== WORK REQUIRED ==
Your answer must be an exact copy of the records, minus any pictures.
────────────────
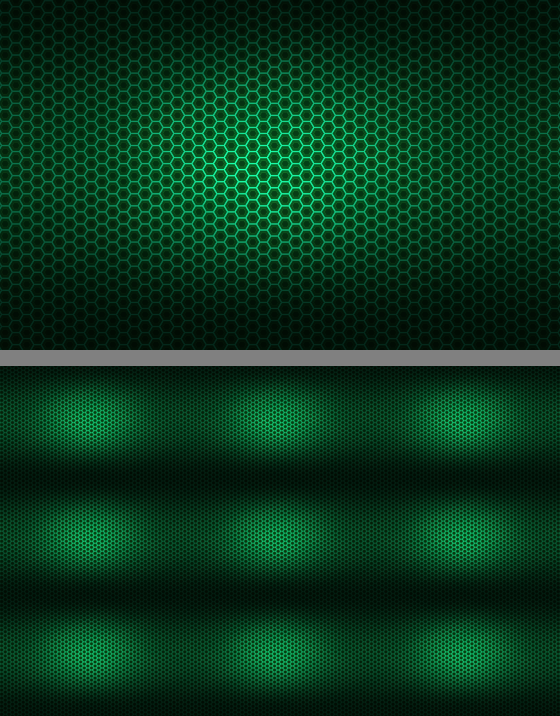
Top, the tile; bottom, the same tile 3 across and 3 down.
Write a Shadertoy shader that draws this pattern.

```glsl
// A honeycomb of flat-topped hexagons, 26 by 29 repeats, with bright glowing
// outlines and a faint inner ring, lit by a soft central spot. Light and
// tint are built from whole-period cosines, so every edge wraps.

const float TAU = 6.2831853;

// Hexagonal radius: 0.5 on the outline of a flat-topped cell of height 1.
float hexRadius(vec2 p) {
    p = abs(p) * vec2(1.7320508, 1.0);
    return max(p.y, dot(p, vec2(0.8660254, 0.5)));
}

// Radius within the nearest of two interleaved lattices.
float honeycomb(vec2 p) {
    return min(hexRadius(fract(p) - 0.5), hexRadius(fract(p + 0.5) - 0.5));
}

// Antialiased stripe centred on zero.
float stripe(float d, float halfWidth, float pixel) {
    return 1.0 - smoothstep(halfWidth - 0.5 * pixel, halfWidth + 0.5 * pixel, abs(d));
}

// Layered sines that wrap over the canvas, roughly -1 to 1.
float wrappedSines(vec2 uv) {
    vec2 a = TAU * uv;
    return 0.5 * sin(3.0 * a.x + 2.0 * sin(2.0 * a.y))
         + 0.3 * sin(5.0 * a.y - 4.0 * a.x + 1.3)
         + 0.2 * sin(11.0 * a.x + 7.0 * a.y);
}

void mainImage(out vec4 fragColor, in vec2 fragCoord) {
    vec2 uv = fragCoord / iResolution.xy;
    float pixel = 29.0 / iResolution.y;
    float radius = honeycomb((uv - vec2(0.49, 0.498)) * vec2(26.0, 29.0) + vec2(0.0, 0.5));
    float edge = 0.5 - radius;

    // Periodic lighting: a horizontal band plus a central spot
    vec2 wave = 0.5 + 0.5 * cos(TAU * (uv - vec2(0.48, 0.53)));
    float spot = pow(wave.x, 1.6) * pow(wave.y, 1.2);
    float lineLight = 0.15 + 0.30 * wave.y + 0.55 * spot;
    float fillLight = 0.06 + 0.12 * wave.y + 0.17 * spot;
    float tint = wrappedSines(uv);

    // Cell body, darker toward its middle
    float core = 1.0 - smoothstep(0.16, 0.30, radius);
    vec3 color = vec3(0.10 + 0.05 * tint, 1.0, 0.36) * fillLight * (1.0 - 0.25 * core);

    // Faint olive inner ring
    color += vec3(0.18, 0.30, 0.08) * stripe(radius - 0.27, 0.022, pixel) * lineLight * 0.35;

    // Outline with a soft halo
    vec3 lineColor = vec3(0.10, 1.0, 0.66) * lineLight * (1.0 + 0.05 * tint);
    color += lineColor * 0.22 * exp(-14.0 * edge);
    color = mix(color, lineColor, stripe(edge, 0.055, pixel));

    fragColor = vec4(clamp(color, 0.0, 1.0), 1.0);
}
```
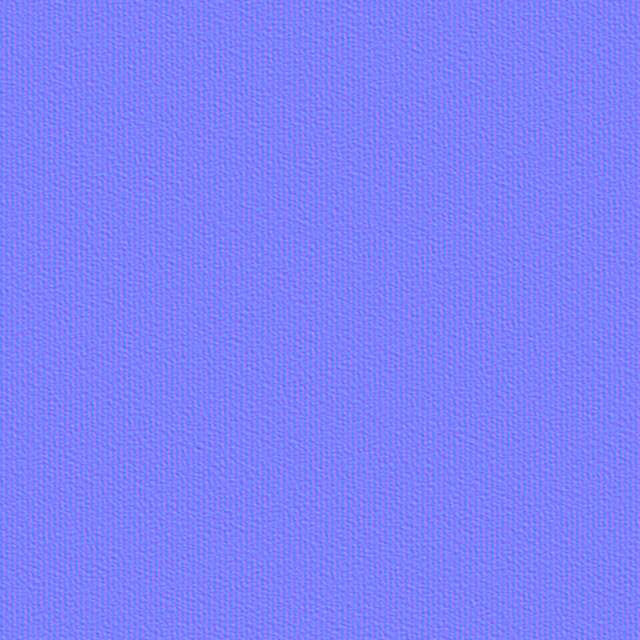
Give the GLSL for this texture map, as a WebGL 2 fragment shader.

```glsl
#version 300 es
precision highp float;
// Tangent-space normal map of a fine ribbed knit: narrow vertical columns
// carry small slanted stitches, roughened by fine yarn grain and a few pits.
// A height field is differentiated and its normal is stored as colour.

uniform vec2 u_resolution;
out vec4 outColor;

const float TAU = 6.2831853;
const vec2 STITCHES = vec2(120.0, 138.0); // columns and rows on the canvas
const float RIB_HEIGHT = 0.036;
const float STITCH_HEIGHT = 0.028;
const float STITCH_SLANT = 0.45;
const float ROW_JITTER = 1.0;             // phase shift between columns
const float ROW_DRIFT = 1.1;              // unevenness along a column
const float GRAIN_HEIGHT = 0.105;
const float GRAIN_SCALE = 1.3;
const float PIT_DEPTH = 0.07;
const float WOBBLE = 0.20;                // sideways drift of the columns
const float SLOPE_STEP = 0.22;            // in stitches
const vec2 TINT_BIAS = vec2(-0.007, 0.004);

float hash(vec2 cell) {
    uvec2 q = uvec2(ivec2(cell)) * uvec2(1597334673u, 3812015801u);
    uint n = (q.x ^ q.y) * 1597334673u;
    n = (n ^ (n >> 15)) * 2246822519u;
    n ^= n >> 13;
    return float(n >> 8) / 16777216.0;
}

// Contribution of one lattice corner with a random unit gradient.
float corner(vec2 cell, vec2 offset) {
    float angle = TAU * hash(cell);
    return dot(vec2(cos(angle), sin(angle)), offset);
}

// Gradient noise, centred on zero.
float noise(vec2 p) {
    vec2 cell = floor(p);
    vec2 f = fract(p);
    vec2 w = f * f * f * (f * (f * 6.0 - 15.0) + 10.0);
    vec2 right = vec2(1.0, 0.0);
    vec2 up = vec2(0.0, 1.0);
    float low = mix(corner(cell, f), corner(cell + right, f - right), w.x);
    float high = mix(corner(cell + up, f - up), corner(cell + 1.0, f - 1.0), w.x);
    return mix(low, high, w.y);
}

// Turns the noise grid so that it does not align with the columns.
vec2 turned(vec2 p) {
    return mat2(0.891, 0.454, -0.454, 0.891) * p;
}

// Surface height, with p measured in stitches.
float knitHeight(vec2 p) {
    vec2 q = p;
    q.x += WOBBLE * noise(p * vec2(0.5, 0.7) + 31.3);

    // Columns, stronger in some stretches than in others
    float column = floor(q.x);
    float across = fract(q.x) - 0.5;
    float crest = 0.5 + 0.5 * cos(TAU * across);
    float ribGain = 1.0 + 0.7 * noise(p * vec2(0.45, 0.2) + 73.6);
    float rib = RIB_HEIGHT * ribGain * (2.0 * crest - 1.0);

    // Slanted stitches, shifted from column to column
    float shift = ROW_JITTER * hash(vec2(column, 17.0));
    shift += ROW_DRIFT * noise(p * vec2(0.5, 0.4) + 11.8);
    float along = q.y - STITCH_SLANT * across + shift;
    float stitch = STITCH_HEIGHT * crest * cos(TAU * along);

    // Irregular yarn grain and sparse pits
    float grain = GRAIN_HEIGHT * noise(turned(p) * GRAIN_SCALE);
    float pit = PIT_DEPTH * smoothstep(0.3, 0.7, noise(turned(p) * 0.9 + 53.4));
    return rib + stitch + grain - pit;
}

void main() {
    vec2 uv = gl_FragCoord.xy / u_resolution;
    vec2 p = uv * STITCHES;

    // Central differences give the slope
    vec2 dx = vec2(SLOPE_STEP, 0.0);
    vec2 dy = dx.yx;
    vec2 slope = vec2(knitHeight(p + dx) - knitHeight(p - dx),
                      knitHeight(p + dy) - knitHeight(p - dy));
    slope /= 2.0 * SLOPE_STEP;

    // Pack the unit normal into the colour range
    vec3 normal = normalize(vec3(-slope, 1.0));
    vec3 color = 0.5 + 0.5 * normal;
    color.xy += TINT_BIAS;
    outColor = vec4(color, 1.0);
}
```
────────────────
== ANSWER SECTION ==
Top, the tile; bottom, the same tile 3 across and 3 down.
Write a Shadertoy shader that draws this pattern.

```glsl
// A honeycomb of flat-topped hexagons, 26 by 29 repeats, with bright glowing
// outlines and a faint inner ring, lit by a soft central spot. Light and
// tint are built from whole-period cosines, so every edge wraps.

const float TAU = 6.2831853;

// Hexagonal radius: 0.5 on the outline of a flat-topped cell of height 1.
float hexRadius(vec2 p) {
    p = abs(p) * vec2(1.7320508, 1.0);
    return max(p.y, dot(p, vec2(0.8660254, 0.5)));
}

// Radius within the nearest of two interleaved lattices.
float honeycomb(vec2 p) {
    return min(hexRadius(fract(p) - 0.5), hexRadius(fract(p + 0.5) - 0.5));
}

// Antialiased stripe centred on zero.
float stripe(float d, float halfWidth, float pixel) {
    return 1.0 - smoothstep(halfWidth - 0.5 * pixel, halfWidth + 0.5 * pixel, abs(d));
}

// Layered sines that wrap over the canvas, roughly -1 to 1.
float wrappedSines(vec2 uv) {
    vec2 a = TAU * uv;
    return 0.5 * sin(3.0 * a.x + 2.0 * sin(2.0 * a.y))
         + 0.3 * sin(5.0 * a.y - 4.0 * a.x + 1.3)
         + 0.2 * sin(11.0 * a.x + 7.0 * a.y);
}

void mainImage(out vec4 fragColor, in vec2 fragCoord) {
    vec2 uv = fragCoord / iResolution.xy;
    float pixel = 29.0 / iResolution.y;
    float radius = honeycomb((uv - vec2(0.49, 0.498)) * vec2(26.0, 29.0) + vec2(0.0, 0.5));
    float edge = 0.5 - radius;

    // Periodic lighting: a horizontal band plus a central spot
    vec2 wave = 0.5 + 0.5 * cos(TAU * (uv - vec2(0.48, 0.53)));
    float spot = pow(wave.x, 1.6) * pow(wave.y, 1.2);
    float lineLight = 0.15 + 0.30 * wave.y + 0.55 * spot;
    float fillLight = 0.06 + 0.12 * wave.y + 0.17 * spot;
    float tint = wrappedSines(uv);

    // Cell body, darker toward its middle
    float core = 1.0 - smoothstep(0.16, 0.30, radius);
    vec3 color = vec3(0.10 + 0.05 * tint, 1.0, 0.36) * fillLight * (1.0 - 0.25 * core);

    // Faint olive inner ring
    color += vec3(0.18, 0.30, 0.08) * stripe(radius - 0.27, 0.022, pixel) * lineLight * 0.35;

    // Outline with a soft halo
    vec3 lineColor = vec3(0.10, 1.0, 0.66) * lineLight * (1.0 + 0.05 * tint);
    color += lineColor * 0.22 * exp(-14.0 * edge);
    color = mix(color, lineColor, stripe(edge, 0.055, pixel));

    fragColor = vec4(clamp(color, 0.0, 1.0), 1.0);
}
```
Give the GLSL for this texture map, as a WebGL 2 fragment shader.

```glsl
#version 300 es
precision highp float;
// Tangent-space normal map of a fine ribbed knit: narrow vertical columns
// carry small slanted stitches, roughened by fine yarn grain and a few pits.
// A height field is differentiated and its normal is stored as colour.

uniform vec2 u_resolution;
out vec4 outColor;

const float TAU = 6.2831853;
const vec2 STITCHES = vec2(120.0, 138.0); // columns and rows on the canvas
const float RIB_HEIGHT = 0.036;
const float STITCH_HEIGHT = 0.028;
const float STITCH_SLANT = 0.45;
const float ROW_JITTER = 1.0;             // phase shift between columns
const float ROW_DRIFT = 1.1;              // unevenness along a column
const float GRAIN_HEIGHT = 0.105;
const float GRAIN_SCALE = 1.3;
const float PIT_DEPTH = 0.07;
const float WOBBLE = 0.20;                // sideways drift of the columns
const float SLOPE_STEP = 0.22;            // in stitches
const vec2 TINT_BIAS = vec2(-0.007, 0.004);

float hash(vec2 cell) {
    uvec2 q = uvec2(ivec2(cell)) * uvec2(1597334673u, 3812015801u);
    uint n = (q.x ^ q.y) * 1597334673u;
    n = (n ^ (n >> 15)) * 2246822519u;
    n ^= n >> 13;
    return float(n >> 8) / 16777216.0;
}

// Contribution of one lattice corner with a random unit gradient.
float corner(vec2 cell, vec2 offset) {
    float angle = TAU * hash(cell);
    return dot(vec2(cos(angle), sin(angle)), offset);
}

// Gradient noise, centred on zero.
float noise(vec2 p) {
    vec2 cell = floor(p);
    vec2 f = fract(p);
    vec2 w = f * f * f * (f * (f * 6.0 - 15.0) + 10.0);
    vec2 right = vec2(1.0, 0.0);
    vec2 up = vec2(0.0, 1.0);
    float low = mix(corner(cell, f), corner(cell + right, f - right), w.x);
    float high = mix(corner(cell + up, f - up), corner(cell + 1.0, f - 1.0), w.x);
    return mix(low, high, w.y);
}

// Turns the noise grid so that it does not align with the columns.
vec2 turned(vec2 p) {
    return mat2(0.891, 0.454, -0.454, 0.891) * p;
}

// Surface height, with p measured in stitches.
float knitHeight(vec2 p) {
    vec2 q = p;
    q.x += WOBBLE * noise(p * vec2(0.5, 0.7) + 31.3);

    // Columns, stronger in some stretches than in others
    float column = floor(q.x);
    float across = fract(q.x) - 0.5;
    float crest = 0.5 + 0.5 * cos(TAU * across);
    float ribGain = 1.0 + 0.7 * noise(p * vec2(0.45, 0.2) + 73.6);
    float rib = RIB_HEIGHT * ribGain * (2.0 * crest - 1.0);

    // Slanted stitches, shifted from column to column
    float shift = ROW_JITTER * hash(vec2(column, 17.0));
    shift += ROW_DRIFT * noise(p * vec2(0.5, 0.4) + 11.8);
    float along = q.y - STITCH_SLANT * across + shift;
    float stitch = STITCH_HEIGHT * crest * cos(TAU * along);

    // Irregular yarn grain and sparse pits
    float grain = GRAIN_HEIGHT * noise(turned(p) * GRAIN_SCALE);
    float pit = PIT_DEPTH * smoothstep(0.3, 0.7, noise(turned(p) * 0.9 + 53.4));
    return rib + stitch + grain - pit;
}

void main() {
    vec2 uv = gl_FragCoord.xy / u_resolution;
    vec2 p = uv * STITCHES;

    // Central differences give the slope
    vec2 dx = vec2(SLOPE_STEP, 0.0);
    vec2 dy = dx.yx;
    vec2 slope = vec2(knitHeight(p + dx) - knitHeight(p - dx),
                      knitHeight(p + dy) - knitHeight(p - dy));
    slope /= 2.0 * SLOPE_STEP;

    // Pack the unit normal into the colour range
    vec3 normal = normalize(vec3(-slope, 1.0));
    vec3 color = 0.5 + 0.5 * normal;
    color.xy += TINT_BIAS;
    outColor = vec4(color, 1.0);
}
```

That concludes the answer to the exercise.